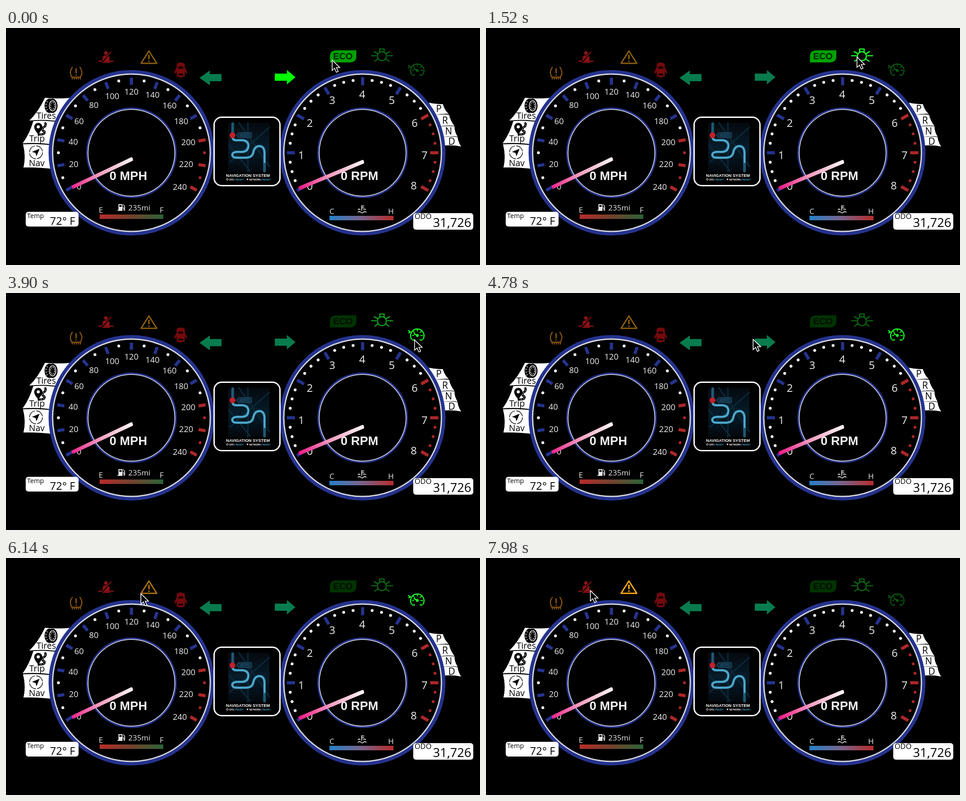
These frames come from a looping animation (1058 px wide and 530 px high, 8000 ms). An HTML page:

```html
<!DOCTYPE html>
<html>
<head>
<meta charset="utf-8">
<style>
html, body { margin: 0; width: 100%; height: 100%; overflow: hidden; background: #000; }
svg { display: block; width: 1058px; height: 530px; }
text { font-family: "Open Sans", "Noto Sans", sans-serif; }
.bold { font-family: "Liberation Sans", Arial, sans-serif; font-weight: bold; }
.mid { text-anchor: middle; }
.line { fill: none; stroke-linecap: round; stroke-linejoin: round; }
</style>
</head>
<body>
<svg viewBox="0 0 1058 530">
  <defs>
    <linearGradient id="fuel"><stop stop-color="#b52b29"/><stop offset=".5" stop-color="#73412d"/><stop offset="1" stop-color="#2b6338"/></linearGradient>
    <linearGradient id="heat"><stop stop-color="#2680c8"/><stop offset=".5" stop-color="#79638a"/><stop offset="1" stop-color="#b62c2c"/></linearGradient>
    <linearGradient id="pink" gradientUnits="userSpaceOnUse" x1="0" y1="0" x2="-138" y2="63"><stop stop-color="#fff3f5"/><stop offset=".5" stop-color="#f4a0c2"/><stop offset="1" stop-color="#ee1c87"/></linearGradient>
    <linearGradient id="map" x2="0" y2="1"><stop stop-color="#04090e"/><stop offset=".5" stop-color="#071c2a"/><stop offset="1" stop-color="#03080d"/></linearGradient>
  </defs>

  <!-- side tabs -->
  <g fill="#fff">
    <path d="M87 156Q115 159 146 156L122 209Q85 203 52 207Q72 188 87 156Z"/>
    <path d="M61 208Q90 206 122 211L108 261Q70 255 37 258Q52 238 61 208Z"/>
    <path d="M38 260Q75 258 108 263L110 316Q70 311 39 312Q45 288 38 260Z"/>
    <path d="M944 167Q960 171 975 170Q979 184 988 192Q972 191 957 195Z"/>
    <path d="M957 195Q973 192 989 194Q992 208 1001 219Q982 216 966 221Z"/>
    <path d="M966 221Q984 218 1001 220Q1001 232 1008 243Q992 240 974 244Z"/>
    <path d="M974 244Q992 241 1008 244Q1009 255 1016 265Q998 261 976 263Z"/>
  </g>
  <g font-size="19.5">
    <text x="68" y="203">Tires</text><text x="52" y="254">Trip</text><text x="51" y="309">Nav</text>
  </g>
  <g font-size="21" class="mid">
    <text x="966" y="188">P</text><text x="980" y="214">R</text><text x="988" y="238">N</text><text x="995" y="261">D</text>
  </g>
  <g>
    <ellipse cx="97" cy="174" rx="11" ry="16"/>
    <ellipse cx="104" cy="174" rx="11" ry="16"/>
    <ellipse cx="104" cy="174" rx="7.5" ry="11.5" fill="none" stroke="#fff" stroke-width="1.5"/>
    <ellipse cx="104" cy="174" rx="4.5" ry="8" fill="none" stroke="#bbb" stroke-width="2" stroke-dasharray="3 2"/>
    <path d="M89 164l5 2M87 170l5 1M87 177l5 0M89 184l5-2" stroke="#fff" stroke-width="1"/>
    <path d="M72 238Q62 226 63 221A9 9 0 0 1 81 221Q81 227 72 238Z"/>
    <circle cx="72" cy="221" r="3.5" fill="#fff"/>
    <path class="line" d="M73 238Q87 239 86 232Q79 228 82 223Q90 220 88 213" stroke="#000" stroke-width="5"/>
    <path class="line" d="M77 238Q87 238 86 232Q79 228 82 223Q90 220 88 213" stroke="#fff" stroke-width="1" stroke-dasharray="3 3"/>
    <circle cx="67" cy="278" r="14.5" fill="none" stroke="#000" stroke-width="1.4" stroke-dasharray="20 2.8"/>
    <path d="M75 270L58 277L66 279.500L68 287Z"/>
  </g>

  <g id="dials"></g>

  <!-- fuel and coolant -->
  <rect x="209" y="417" width="142" height="10" fill="url(#fuel)"/>
  <rect x="722" y="420" width="143" height="10" fill="url(#heat)"/>
  <g fill="#e8e8e8" font-size="17">
    <text x="207" y="413">E</text><text x="343" y="413">F</text><text x="273" y="408">235mi</text>
    <text x="722" y="416">C</text><text x="853" y="416">H</text>
    <path d="M251 394h9v15h-11v-2h2Z"/><path d="M253 396h5v4h-5Z" fill="#000"/>
    <path class="line" d="M261 402h2v5q2 2 2-1v-7l-3-4" stroke="#e8e8e8" stroke-width="1.5"/>
    <path class="line" d="M794 397v11M794 398h5M794 402h5M786 406q2-2 4 0M798 406q3-2 5 0M786 412q3-3 6 0t6 0t6 0" stroke="#e8e8e8" stroke-width="1.7"/>
  </g>

  <!-- readouts -->
  <rect x="44" y="411" width="118" height="33" rx="6" fill="#fff"/>
  <rect x="909" y="414" width="134" height="37" rx="6" fill="#fff"/>
  <text x="47" y="425" font-size="14.5">Temp</text><text x="98" y="440" font-size="24">72° F</text>
  <text x="912" y="427" font-size="16.5">ODO</text><text x="953" y="445" font-size="27.500">31,726</text>

  <!-- navigation screen -->
  <rect x="464.500" y="199.500" width="147" height="153" rx="17" stroke="#fff" stroke-width="3"/>
  <rect x="496" y="212" width="92" height="110" fill="url(#map)"/>
  <path class="line" d="M500 300L588 222M520 212L588 310M498 262L545 320M540 212v110" stroke="#0b2939" stroke-width="3"/>
  <path class="line" d="M506 214V244Q506 251 514 251H528Q541 252 541 264Q540 276 528 277H515Q505 278 505 284Q506 290 515 290H535Q550 290 552 278Q555 264 566 264Q577 265 577 280V320" stroke="#1d5975" stroke-width="6"/>
  <path class="line" d="M506 246Q507 251 514 251H528Q541 252 541 264Q540 276 528 277H515Q505 278 505 284Q506 290 515 290H535Q550 290 552 278Q555 264 566 264Q577 265 577 280V300" stroke="#4fa9cb" stroke-width="4"/>
  <circle cx="505.500" cy="240" r="6.500" fill="#c4202a"/>
  <path d="M514 240l5-6h29v11h-29Z" fill="#102c3e" stroke="#28617d"/>
  <text x="522" y="243" font-size="9" fill="#28617d">400ft</text>
  <g class="bold" fill="#fff">
    <text class="bold mid" x="540" y="332.500" font-size="9.300">NAVIGATION SYSTEM</text>
    <circle cx="494" cy="338.500" r="2" fill="none" stroke="#fff"/>
    <text class="bold" x="498" y="340.500" font-size="5">GPS / <tspan fill="#3fa5cf">READY</tspan></text>
    <path d="M537 337h4l-2 4Z"/>
    <text class="bold" x="543" y="340.500" font-size="5">NETWORK / <tspan fill="#3fa5cf">READY</tspan></text>
  </g>

  <!-- indicators -->
  <g stroke="#86530f" class="line" stroke-width="2.400">
    <path d="M148 88Q140 99 147 110H166Q173 99 165 88M148 111v3M152.500 111v3M157 111v3M161.500 111v3M166 111v3"/>
    <path d="M156.500 91v9M156.500 105v.2" stroke-width="3"/>
  </g>
  <g fill="#8d1216">
    <circle cx="223" cy="56" r="4"/>
    <path d="M216 73V65Q217 61 223 61Q230 61 231 65V73Z"/>
    <path d="M206 73h34v2.500h-34ZM215 76h17v2h-17Z"/>
    <path d="M214 76L234 54" stroke="#000" stroke-width="4"/><path d="M213 75L235 53" stroke="#8d1216" stroke-width="2"/>
  </g>
  <g fill="#72090d">
    <path d="M381 80Q390 74 399 80V108Q390 113 381 108Z"/><path d="M381 88l-5 10v5l5-5ZM399 88l5 10v5l-5-5Z"/>
    <path d="M384 87Q390 84 396 87L395 91H385ZM385 102H395L396 106H384Z" fill="#180002"/>
  </g>
  <g id="warn">
    <path class="line" d="M319 51.500L336.500 79H301.500Z" stroke="#ffa916" stroke-width="3"/>
    <path class="line" d="M319 61v7.500M319 74v.3" stroke="#ffa916" stroke-width="3.500"/>
  </g>
  <path d="M432 111.500L455 95V103H481V119H455V128Z" fill="#087c4d"/>
  <path d="M646 110L627 94V102H600V118H627V126Z" fill="#087c4d"/>
  <path id="turn" d="M646 110L627 94V102H600V118H627V126Z" fill="#0f0"/>
  <g id="eco">
    <path d="M735 50H782V65Q781 77 767 77H723V62Q724 51 735 50Z" fill="#0f0"/>
    <text class="bold mid" x="752" y="70" font-size="20" fill="#003800">ECO</text>
  </g>
  <g id="bulb" class="line" stroke="#1bff2c" stroke-width="2.600">
    <circle cx="839" cy="63" r="10"/>
    <path d="M834 53V47H844V53M816 62H826M852 62H863M822 53L829 57M856 53L849 57M823 74L831 69M855 74L847 69"/>
  </g>
  <g id="cruise" class="line" stroke="#1bff2c" stroke-width="2.300">
    <path d="M905 103A15 15 0 1 1 931 103M907 105H912M924 105H929"/>
    <path d="M907 95H910M909 86L912 88M918 82V85M927 86L924 88M930 95H926" stroke-width="2"/>
    <path d="M911 91L918 95" stroke-width="3"/><circle cx="918" cy="95" r="2"/>
    <path d="M898 84L903 87L899 89"/>
  </g>
  <path id="cursor" d="M0 0V23L5.500 18L9.500 27L13.500 25L9.500 16.500H17Z" fill="#000" stroke="#fff" stroke-width="1.600"/>
</svg>

<script>
const $ = id => document.getElementById(id);
const BLUE = '#25338e', RED = '#ad2729';

const ring = (r, width, color, fill = 'none') =>
  `<circle r="${r}" fill="${fill}" stroke="${color}" stroke-width="${width}"/>`;

// marks: number of steps; every "per" steps is a bar, the others are dots
function dial(cx, marks, per, bar, redFrom, labels, size, unit, tip) {
  let s = ring(181, 8, BLUE, '#000') + ring(176, 3, '#d4d4de') +
    ring(99.5, 3.5, BLUE) + ring(97, 2, '#c9c9dc');
  for (let i = 0; i <= marks; i++) {
    const red = i >= redFrom, turn = `transform="rotate(${-120 + 240 * i / marks})"`;
    s += i % per
      ? `<circle cy="-163" r="3.2" fill="${red ? RED : '#fff'}" ${turn}/>`
      : `<rect x="-3.5" y="${-160 - bar / 2}" width="7" height="${bar}" fill="${red ? RED : BLUE}" ${turn}/>`;
  }
  labels.forEach(([x, y], i) => s += `<text class="mid" x="${x - cx}" y="${y - 279 + size * .36}"
    font-size="${size}" fill="#eee">${unit == 'MPH' ? i * 20 : i}</text>`);
  const [nx, ny, len, angle] = tip;
  s += `<text class="bold mid" x="-7" y="61" font-size="27.5" fill="#f2f2f2">0 ${unit}</text>
    <path transform="translate(${nx - cx} ${ny - 279}) rotate(${angle})" class="line"
      style="fill:url(#pink);stroke:url(#pink)" stroke-width="5" d="M0 -1.5L${-len} 61L${-len + 1} 64L1 2Z"/>`;
  return `<g transform="translate(${cx} 279)">${s}</g>`;
}

$('dials').innerHTML =
  dial(280, 24, 2, 16, 20, [[163, 354], [151, 304], [150, 254], [163, 208], [196, 172], [237, 152],
    [280, 142], [327, 149], [365, 173], [391, 208], [407, 255], [402, 304], [388, 355]],
    18.5, 'MPH', [280, 293, 131, 0]) +
  dial(796, 32, 4, 18, 24, [[678, 353], [659, 284], [678, 212], [728, 161], [795, 148], [861, 161],
    [912, 212], [934, 284], [910, 352]],
    24, 'RPM', [796, 299, 139, 1.5]);

// eased value at time t from [time, value] pairs
function at(t, keys) {
  const n = keys.findIndex(k => k[0] > t);
  if (n == 0) return keys[0][1];
  if (n < 0) return keys[keys.length - 1][1];
  const [t0, a] = keys[n - 1], [t1, b] = keys[n], p = (t - t0) / (t1 - t0);
  return a + (b - a) * p * p * (3 - 2 * p);
}

const glow = {
  turn: [[100, 1], [700, 0]],
  eco: [[0, .63], [450, 1], [1150, 1], [1520, .63], [2000, .2]],
  bulb: [[900, .4], [1400, 1], [3500, 1], [3900, .62], [4080, .4]],
  cruise: [[3400, .35], [3850, 1], [7050, 1], [7700, .35]],
  warn: [[5950, .55], [6500, 1]]
};
const path = [[0, 728, 72], [700, 740, 70], [1400, 828, 65], [1700, 828, 65], [2500, 840, 65],
  [2900, 840, 65], [3750, 912, 105], [4200, 912, 105], [5400, 249, 102], [5650, 249, 102],
  [6450, 327, 69], [7000, 327, 69], [7900, 233, 73]];
const xs = path.map(([t, x]) => [t, x]), ys = path.map(([t, , y]) => [t, y]);

function draw(now) {
  const t = now % 8000;
  for (const id in glow) $(id).setAttribute('opacity', at(t, glow[id]));
  $('cursor').setAttribute('transform', `translate(${at(t, xs)} ${at(t, ys)})`);
  requestAnimationFrame(draw);
}
draw(0);
</script>
</body>
</html>
```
################
**TRY IT**:
Every line that holds the word "none" should be copied from the records above.

**ANSWER TO THIS PROBLEM**:
.line { fill: none; stroke-linecap: round; stroke-linejoin: round; }
    <ellipse cx="104" cy="174" rx="7.5" ry="11.5" fill="none" stroke="#fff" stroke-width="1.5"/>
    <ellipse cx="104" cy="174" rx="4.5" ry="8" fill="none" stroke="#bbb" stroke-width="2" stroke-dasharray="3 2"/>
    <circle cx="67" cy="278" r="14.5" fill="none" stroke="#000" stroke-width="1.4" stroke-dasharray="20 2.8"/>
    <circle cx="494" cy="338.500" r="2" fill="none" stroke="#fff"/>
const ring = (r, width, color, fill = 'none') =>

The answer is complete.